### Problem to work on:
The records follow. Filter them to the lines that hold "paper".

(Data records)
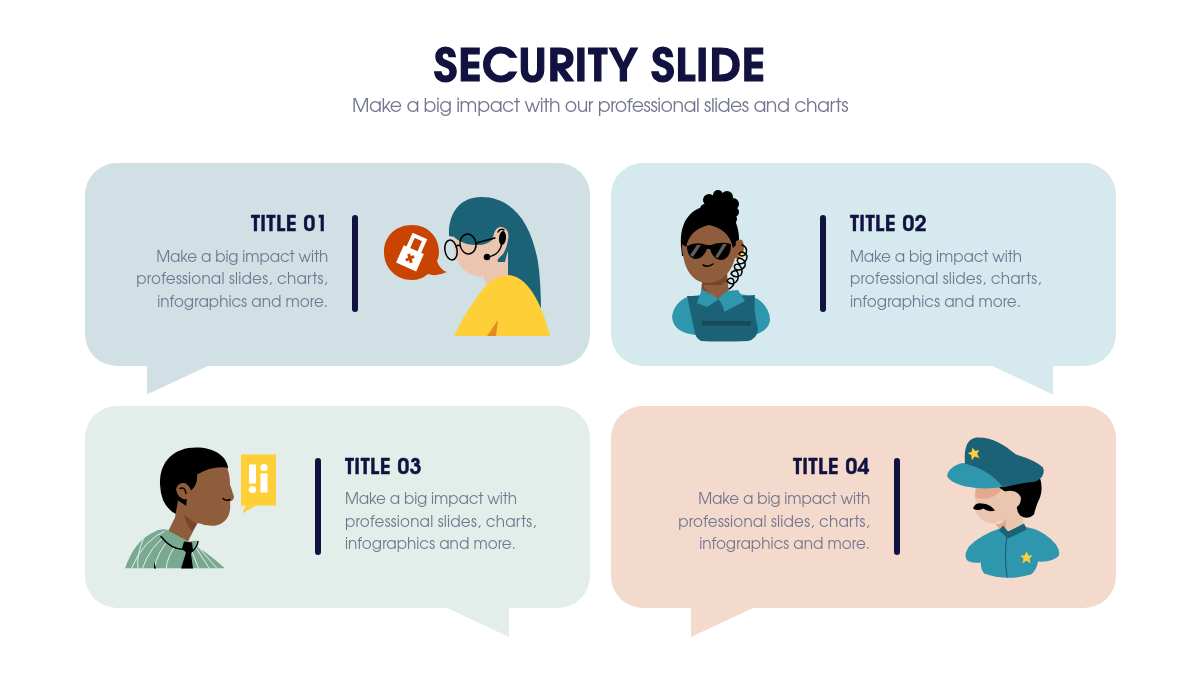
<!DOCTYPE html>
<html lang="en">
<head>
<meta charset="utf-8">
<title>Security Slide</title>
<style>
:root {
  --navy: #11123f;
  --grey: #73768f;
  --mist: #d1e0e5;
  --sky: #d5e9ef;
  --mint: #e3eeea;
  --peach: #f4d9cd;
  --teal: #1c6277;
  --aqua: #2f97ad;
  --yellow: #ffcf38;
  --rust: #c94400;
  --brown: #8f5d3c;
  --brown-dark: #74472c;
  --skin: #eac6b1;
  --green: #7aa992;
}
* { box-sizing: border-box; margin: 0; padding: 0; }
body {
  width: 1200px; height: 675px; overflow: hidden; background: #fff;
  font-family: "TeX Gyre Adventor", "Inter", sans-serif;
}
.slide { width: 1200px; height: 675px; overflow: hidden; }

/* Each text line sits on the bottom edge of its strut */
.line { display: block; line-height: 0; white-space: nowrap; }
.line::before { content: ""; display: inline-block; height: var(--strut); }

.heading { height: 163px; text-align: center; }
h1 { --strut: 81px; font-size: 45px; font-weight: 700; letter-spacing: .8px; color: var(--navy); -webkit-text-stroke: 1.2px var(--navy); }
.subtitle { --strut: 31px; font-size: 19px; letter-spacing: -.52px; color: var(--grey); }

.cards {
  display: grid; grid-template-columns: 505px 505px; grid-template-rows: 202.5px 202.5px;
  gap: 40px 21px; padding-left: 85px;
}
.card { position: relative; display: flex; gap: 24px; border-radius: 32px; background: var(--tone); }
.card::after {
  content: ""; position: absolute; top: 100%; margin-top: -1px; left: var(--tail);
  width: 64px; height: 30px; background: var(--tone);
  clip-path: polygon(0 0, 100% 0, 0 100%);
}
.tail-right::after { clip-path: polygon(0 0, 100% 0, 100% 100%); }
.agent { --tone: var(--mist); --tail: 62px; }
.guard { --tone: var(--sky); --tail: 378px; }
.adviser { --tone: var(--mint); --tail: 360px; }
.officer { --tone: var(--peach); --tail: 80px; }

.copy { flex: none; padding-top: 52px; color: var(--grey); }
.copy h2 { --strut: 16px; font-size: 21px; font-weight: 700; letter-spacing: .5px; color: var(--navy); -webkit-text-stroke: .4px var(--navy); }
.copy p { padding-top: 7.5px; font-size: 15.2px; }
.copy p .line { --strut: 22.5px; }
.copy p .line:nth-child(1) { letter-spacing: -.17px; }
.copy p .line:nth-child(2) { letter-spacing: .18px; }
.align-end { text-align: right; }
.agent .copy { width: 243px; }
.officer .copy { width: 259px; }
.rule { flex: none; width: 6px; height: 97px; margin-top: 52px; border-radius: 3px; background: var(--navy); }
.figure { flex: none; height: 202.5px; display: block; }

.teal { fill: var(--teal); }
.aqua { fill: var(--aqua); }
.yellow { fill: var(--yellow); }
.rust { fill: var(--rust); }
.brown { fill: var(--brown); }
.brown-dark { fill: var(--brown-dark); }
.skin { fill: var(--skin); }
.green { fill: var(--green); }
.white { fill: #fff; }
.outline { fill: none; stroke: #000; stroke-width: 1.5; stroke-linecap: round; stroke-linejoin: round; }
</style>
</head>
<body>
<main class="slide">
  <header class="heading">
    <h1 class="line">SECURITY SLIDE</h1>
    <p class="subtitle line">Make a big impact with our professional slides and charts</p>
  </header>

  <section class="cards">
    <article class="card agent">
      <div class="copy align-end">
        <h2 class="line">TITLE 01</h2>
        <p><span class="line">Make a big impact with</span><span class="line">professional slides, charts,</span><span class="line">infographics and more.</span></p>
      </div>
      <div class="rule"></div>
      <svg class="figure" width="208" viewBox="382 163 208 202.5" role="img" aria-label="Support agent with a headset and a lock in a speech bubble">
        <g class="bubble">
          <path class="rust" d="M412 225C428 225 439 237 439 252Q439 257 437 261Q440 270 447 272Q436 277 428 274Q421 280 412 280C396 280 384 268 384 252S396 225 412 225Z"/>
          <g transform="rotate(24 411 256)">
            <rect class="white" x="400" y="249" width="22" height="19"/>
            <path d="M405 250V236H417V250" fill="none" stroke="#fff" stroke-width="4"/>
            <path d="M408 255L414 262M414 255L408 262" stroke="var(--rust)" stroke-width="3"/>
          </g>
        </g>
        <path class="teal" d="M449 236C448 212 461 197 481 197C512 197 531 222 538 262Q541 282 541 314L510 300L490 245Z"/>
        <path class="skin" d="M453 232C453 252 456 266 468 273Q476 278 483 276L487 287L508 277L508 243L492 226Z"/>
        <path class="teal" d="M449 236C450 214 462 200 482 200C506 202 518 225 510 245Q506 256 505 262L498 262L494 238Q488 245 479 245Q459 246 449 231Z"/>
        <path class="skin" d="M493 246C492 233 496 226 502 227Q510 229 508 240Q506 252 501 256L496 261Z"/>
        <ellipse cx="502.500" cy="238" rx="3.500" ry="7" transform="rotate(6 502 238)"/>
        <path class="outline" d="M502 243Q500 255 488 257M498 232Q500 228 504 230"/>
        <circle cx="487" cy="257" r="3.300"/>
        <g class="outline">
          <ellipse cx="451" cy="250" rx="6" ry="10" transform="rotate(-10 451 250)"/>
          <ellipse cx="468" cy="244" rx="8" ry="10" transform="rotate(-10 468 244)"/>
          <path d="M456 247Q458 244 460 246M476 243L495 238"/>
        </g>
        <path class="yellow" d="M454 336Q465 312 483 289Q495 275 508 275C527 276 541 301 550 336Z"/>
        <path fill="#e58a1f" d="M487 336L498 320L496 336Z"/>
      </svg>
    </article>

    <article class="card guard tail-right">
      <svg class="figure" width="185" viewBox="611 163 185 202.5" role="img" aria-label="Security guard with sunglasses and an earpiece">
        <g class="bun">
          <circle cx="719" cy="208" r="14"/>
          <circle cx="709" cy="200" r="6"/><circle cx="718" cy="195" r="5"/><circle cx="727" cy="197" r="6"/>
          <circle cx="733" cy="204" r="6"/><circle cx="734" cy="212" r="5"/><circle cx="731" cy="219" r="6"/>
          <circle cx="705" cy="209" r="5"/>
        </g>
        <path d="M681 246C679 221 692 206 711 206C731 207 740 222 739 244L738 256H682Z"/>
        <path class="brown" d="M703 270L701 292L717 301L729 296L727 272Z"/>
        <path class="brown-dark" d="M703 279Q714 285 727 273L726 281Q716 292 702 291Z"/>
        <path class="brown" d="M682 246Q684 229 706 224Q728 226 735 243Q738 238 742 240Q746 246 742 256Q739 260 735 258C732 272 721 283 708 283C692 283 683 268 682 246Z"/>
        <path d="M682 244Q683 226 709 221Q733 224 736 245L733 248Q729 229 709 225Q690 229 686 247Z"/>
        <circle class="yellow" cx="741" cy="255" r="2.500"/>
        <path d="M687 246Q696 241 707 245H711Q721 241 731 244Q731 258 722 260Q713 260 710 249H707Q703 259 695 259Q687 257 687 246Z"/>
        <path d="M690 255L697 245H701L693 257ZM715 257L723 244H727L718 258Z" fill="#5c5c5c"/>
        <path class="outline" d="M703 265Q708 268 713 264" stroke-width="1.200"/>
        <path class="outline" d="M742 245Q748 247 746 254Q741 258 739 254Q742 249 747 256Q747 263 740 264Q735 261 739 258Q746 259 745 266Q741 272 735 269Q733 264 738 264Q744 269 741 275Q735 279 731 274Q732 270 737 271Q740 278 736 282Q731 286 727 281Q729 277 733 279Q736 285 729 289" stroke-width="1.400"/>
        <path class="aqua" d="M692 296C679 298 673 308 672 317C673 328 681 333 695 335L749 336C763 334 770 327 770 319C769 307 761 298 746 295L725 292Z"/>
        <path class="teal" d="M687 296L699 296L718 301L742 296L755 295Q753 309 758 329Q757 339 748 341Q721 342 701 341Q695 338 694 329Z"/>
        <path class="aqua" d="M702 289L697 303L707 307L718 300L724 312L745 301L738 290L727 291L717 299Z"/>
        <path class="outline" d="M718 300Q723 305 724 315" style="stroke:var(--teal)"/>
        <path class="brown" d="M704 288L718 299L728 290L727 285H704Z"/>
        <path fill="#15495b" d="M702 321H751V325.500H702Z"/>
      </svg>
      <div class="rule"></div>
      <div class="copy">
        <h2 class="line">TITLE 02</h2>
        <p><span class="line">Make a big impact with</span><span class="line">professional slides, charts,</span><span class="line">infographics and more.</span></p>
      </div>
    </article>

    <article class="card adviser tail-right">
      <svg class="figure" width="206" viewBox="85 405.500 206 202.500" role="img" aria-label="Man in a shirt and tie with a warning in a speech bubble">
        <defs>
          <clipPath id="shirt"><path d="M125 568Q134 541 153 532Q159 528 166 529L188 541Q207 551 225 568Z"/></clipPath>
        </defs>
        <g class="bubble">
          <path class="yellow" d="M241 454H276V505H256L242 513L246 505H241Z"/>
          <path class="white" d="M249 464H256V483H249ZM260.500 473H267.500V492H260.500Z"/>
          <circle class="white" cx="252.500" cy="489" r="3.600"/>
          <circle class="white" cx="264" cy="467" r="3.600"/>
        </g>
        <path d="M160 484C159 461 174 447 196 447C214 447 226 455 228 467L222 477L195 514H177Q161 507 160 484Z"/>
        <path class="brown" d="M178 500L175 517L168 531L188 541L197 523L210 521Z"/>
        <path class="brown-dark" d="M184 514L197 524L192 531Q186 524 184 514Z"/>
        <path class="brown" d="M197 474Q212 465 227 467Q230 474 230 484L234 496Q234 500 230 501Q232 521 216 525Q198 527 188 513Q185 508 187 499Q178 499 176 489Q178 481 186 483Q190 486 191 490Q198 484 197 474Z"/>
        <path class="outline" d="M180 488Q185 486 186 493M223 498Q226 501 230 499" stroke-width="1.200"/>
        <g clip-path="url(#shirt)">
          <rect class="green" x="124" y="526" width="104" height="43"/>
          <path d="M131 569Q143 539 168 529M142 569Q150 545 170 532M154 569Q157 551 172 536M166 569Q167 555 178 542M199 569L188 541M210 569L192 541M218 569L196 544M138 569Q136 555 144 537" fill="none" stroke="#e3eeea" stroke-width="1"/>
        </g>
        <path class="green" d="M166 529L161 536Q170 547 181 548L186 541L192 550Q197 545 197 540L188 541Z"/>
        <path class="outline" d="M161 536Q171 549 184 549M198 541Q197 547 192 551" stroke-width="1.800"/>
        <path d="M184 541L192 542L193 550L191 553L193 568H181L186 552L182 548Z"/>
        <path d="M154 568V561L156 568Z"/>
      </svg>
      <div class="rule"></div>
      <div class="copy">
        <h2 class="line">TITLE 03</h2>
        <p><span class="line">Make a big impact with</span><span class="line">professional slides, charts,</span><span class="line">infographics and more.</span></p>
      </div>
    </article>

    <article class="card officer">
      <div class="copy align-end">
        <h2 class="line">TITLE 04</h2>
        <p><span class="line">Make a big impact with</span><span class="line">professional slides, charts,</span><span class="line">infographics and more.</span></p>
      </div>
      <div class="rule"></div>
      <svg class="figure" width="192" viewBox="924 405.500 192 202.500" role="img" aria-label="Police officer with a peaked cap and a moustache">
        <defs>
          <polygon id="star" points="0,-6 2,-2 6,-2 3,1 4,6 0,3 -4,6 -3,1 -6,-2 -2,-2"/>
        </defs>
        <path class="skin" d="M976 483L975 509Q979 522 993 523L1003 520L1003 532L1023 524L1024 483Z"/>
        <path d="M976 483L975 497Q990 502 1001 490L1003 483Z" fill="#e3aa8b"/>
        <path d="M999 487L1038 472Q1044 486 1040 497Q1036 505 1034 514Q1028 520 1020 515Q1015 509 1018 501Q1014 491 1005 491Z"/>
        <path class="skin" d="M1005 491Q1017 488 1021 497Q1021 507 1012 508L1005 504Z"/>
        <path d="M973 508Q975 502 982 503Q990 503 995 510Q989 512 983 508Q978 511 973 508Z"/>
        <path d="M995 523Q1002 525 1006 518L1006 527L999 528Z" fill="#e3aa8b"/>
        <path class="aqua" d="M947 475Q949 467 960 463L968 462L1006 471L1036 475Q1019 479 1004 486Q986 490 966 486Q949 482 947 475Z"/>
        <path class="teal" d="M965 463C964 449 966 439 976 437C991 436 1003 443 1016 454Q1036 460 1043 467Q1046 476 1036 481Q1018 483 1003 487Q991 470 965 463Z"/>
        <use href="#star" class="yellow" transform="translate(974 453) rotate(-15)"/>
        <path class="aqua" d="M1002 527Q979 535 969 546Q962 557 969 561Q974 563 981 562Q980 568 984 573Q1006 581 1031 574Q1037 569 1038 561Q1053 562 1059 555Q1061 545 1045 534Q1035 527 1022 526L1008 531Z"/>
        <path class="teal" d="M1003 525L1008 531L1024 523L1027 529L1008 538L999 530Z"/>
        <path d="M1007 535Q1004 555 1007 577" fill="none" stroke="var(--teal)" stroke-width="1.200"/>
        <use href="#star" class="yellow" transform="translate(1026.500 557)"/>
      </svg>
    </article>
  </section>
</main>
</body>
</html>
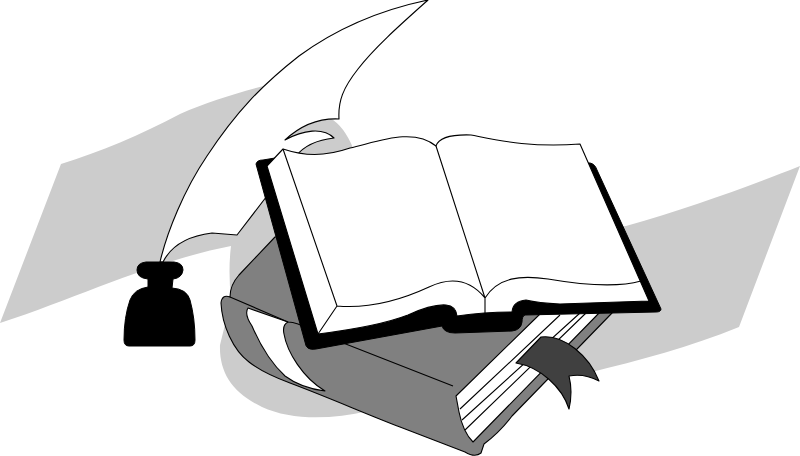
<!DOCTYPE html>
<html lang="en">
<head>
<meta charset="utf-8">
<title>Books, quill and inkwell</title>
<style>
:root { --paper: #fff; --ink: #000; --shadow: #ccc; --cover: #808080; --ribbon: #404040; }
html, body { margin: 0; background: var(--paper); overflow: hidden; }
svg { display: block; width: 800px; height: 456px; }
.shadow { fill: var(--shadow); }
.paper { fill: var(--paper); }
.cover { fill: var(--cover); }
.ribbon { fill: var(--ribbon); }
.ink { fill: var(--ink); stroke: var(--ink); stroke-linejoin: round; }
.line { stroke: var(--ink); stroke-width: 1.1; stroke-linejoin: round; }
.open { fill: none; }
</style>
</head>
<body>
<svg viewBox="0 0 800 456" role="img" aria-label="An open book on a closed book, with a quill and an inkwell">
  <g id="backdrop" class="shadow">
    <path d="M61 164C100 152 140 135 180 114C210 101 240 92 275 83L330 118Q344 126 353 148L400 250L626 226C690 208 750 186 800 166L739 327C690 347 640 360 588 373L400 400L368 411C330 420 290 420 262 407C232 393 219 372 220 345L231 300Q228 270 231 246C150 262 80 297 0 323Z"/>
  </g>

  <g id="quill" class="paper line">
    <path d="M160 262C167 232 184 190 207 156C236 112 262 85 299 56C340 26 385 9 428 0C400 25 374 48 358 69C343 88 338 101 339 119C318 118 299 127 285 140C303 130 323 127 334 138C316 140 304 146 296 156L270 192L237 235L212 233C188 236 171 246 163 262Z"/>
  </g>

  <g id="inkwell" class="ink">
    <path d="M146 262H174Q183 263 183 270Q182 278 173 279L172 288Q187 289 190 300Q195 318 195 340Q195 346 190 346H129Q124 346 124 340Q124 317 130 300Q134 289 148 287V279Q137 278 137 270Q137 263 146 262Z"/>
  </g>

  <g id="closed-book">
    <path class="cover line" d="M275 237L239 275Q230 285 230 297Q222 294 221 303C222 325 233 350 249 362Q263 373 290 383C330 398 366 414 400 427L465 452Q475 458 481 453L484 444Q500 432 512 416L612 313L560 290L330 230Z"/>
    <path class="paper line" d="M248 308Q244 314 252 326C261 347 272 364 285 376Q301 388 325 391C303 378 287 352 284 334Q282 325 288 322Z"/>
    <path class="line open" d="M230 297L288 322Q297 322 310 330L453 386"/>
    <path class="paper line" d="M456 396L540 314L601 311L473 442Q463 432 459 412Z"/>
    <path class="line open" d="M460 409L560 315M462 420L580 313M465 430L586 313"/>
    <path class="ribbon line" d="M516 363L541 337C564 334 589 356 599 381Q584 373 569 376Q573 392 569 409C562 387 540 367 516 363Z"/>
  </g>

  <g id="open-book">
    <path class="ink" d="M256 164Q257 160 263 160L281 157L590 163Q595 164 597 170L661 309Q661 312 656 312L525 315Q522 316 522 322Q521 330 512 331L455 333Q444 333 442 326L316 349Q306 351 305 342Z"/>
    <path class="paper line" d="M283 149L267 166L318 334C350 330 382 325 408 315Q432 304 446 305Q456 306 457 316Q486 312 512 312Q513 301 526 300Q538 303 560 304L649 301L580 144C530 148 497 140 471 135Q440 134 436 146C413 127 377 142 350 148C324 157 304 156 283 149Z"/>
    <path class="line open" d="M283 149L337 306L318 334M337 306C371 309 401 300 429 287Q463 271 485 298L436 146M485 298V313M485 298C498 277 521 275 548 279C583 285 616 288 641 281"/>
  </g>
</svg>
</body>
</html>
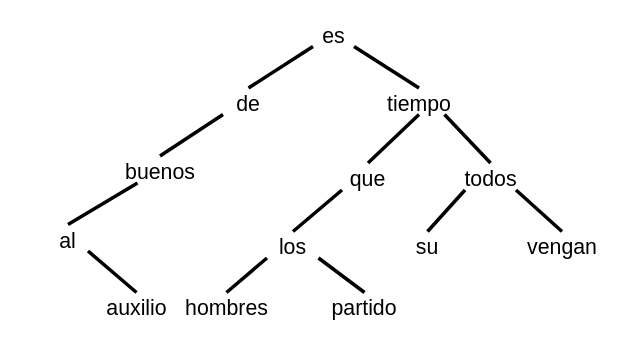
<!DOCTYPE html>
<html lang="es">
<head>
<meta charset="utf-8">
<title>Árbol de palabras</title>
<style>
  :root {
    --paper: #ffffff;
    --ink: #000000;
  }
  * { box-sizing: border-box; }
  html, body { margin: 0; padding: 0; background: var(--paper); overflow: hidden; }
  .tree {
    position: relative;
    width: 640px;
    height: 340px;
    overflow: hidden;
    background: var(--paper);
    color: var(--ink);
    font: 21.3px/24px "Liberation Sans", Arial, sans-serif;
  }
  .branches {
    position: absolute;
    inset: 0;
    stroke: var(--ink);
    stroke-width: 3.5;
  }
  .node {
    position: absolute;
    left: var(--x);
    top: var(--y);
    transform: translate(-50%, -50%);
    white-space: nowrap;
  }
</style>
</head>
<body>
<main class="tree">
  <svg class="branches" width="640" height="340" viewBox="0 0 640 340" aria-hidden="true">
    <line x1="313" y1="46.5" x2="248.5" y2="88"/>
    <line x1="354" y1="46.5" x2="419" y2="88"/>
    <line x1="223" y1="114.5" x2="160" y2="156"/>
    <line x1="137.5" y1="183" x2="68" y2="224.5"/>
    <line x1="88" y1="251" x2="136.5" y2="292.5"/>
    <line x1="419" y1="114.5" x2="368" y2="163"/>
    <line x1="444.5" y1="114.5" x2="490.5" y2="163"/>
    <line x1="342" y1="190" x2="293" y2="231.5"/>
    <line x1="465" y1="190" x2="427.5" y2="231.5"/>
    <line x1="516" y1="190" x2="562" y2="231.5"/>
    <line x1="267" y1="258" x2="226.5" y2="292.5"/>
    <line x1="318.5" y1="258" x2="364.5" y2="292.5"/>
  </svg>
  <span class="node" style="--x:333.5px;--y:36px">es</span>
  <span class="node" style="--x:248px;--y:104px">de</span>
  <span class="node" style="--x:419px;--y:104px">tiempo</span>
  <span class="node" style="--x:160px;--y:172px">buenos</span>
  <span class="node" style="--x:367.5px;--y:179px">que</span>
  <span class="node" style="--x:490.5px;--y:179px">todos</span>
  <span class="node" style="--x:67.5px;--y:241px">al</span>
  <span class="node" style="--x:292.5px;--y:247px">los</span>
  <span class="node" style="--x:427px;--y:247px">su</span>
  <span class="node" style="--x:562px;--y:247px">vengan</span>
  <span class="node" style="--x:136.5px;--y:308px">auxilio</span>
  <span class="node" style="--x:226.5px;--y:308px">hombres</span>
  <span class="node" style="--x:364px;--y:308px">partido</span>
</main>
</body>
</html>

### Task response:
:root { --paper: #fff; --ink: #000; --shadow: #ccc; --cover: #808080; --ribbon: #404040; }
html, body { margin: 0; background: var(--paper); overflow: hidden; }
.paper { fill: var(--paper); }
  <g id="quill" class="paper line">
    <path class="paper line" d="M248 308Q244 314 252 326C261 347 272 364 285 376Q301 388 325 391C303 378 287 352 284 334Q282 325 288 322Z"/>
    <path class="paper line" d="M456 396L540 314L601 311L473 442Q463 432 459 412Z"/>
    <path class="paper line" d="M283 149L267 166L318 334C350 330 382 325 408 315Q432 304 446 305Q456 306 457 316Q486 312 512 312Q513 301 526 300Q538 303 560 304L649 301L580 144C530 148 497 140 471 135Q440 134 436 146C413 127 377 142 350 148C324 157 304 156 283 149Z"/>
    --paper: #ffffff;
  html, body { margin: 0; padding: 0; background: var(--paper); overflow: hidden; }
    background: var(--paper);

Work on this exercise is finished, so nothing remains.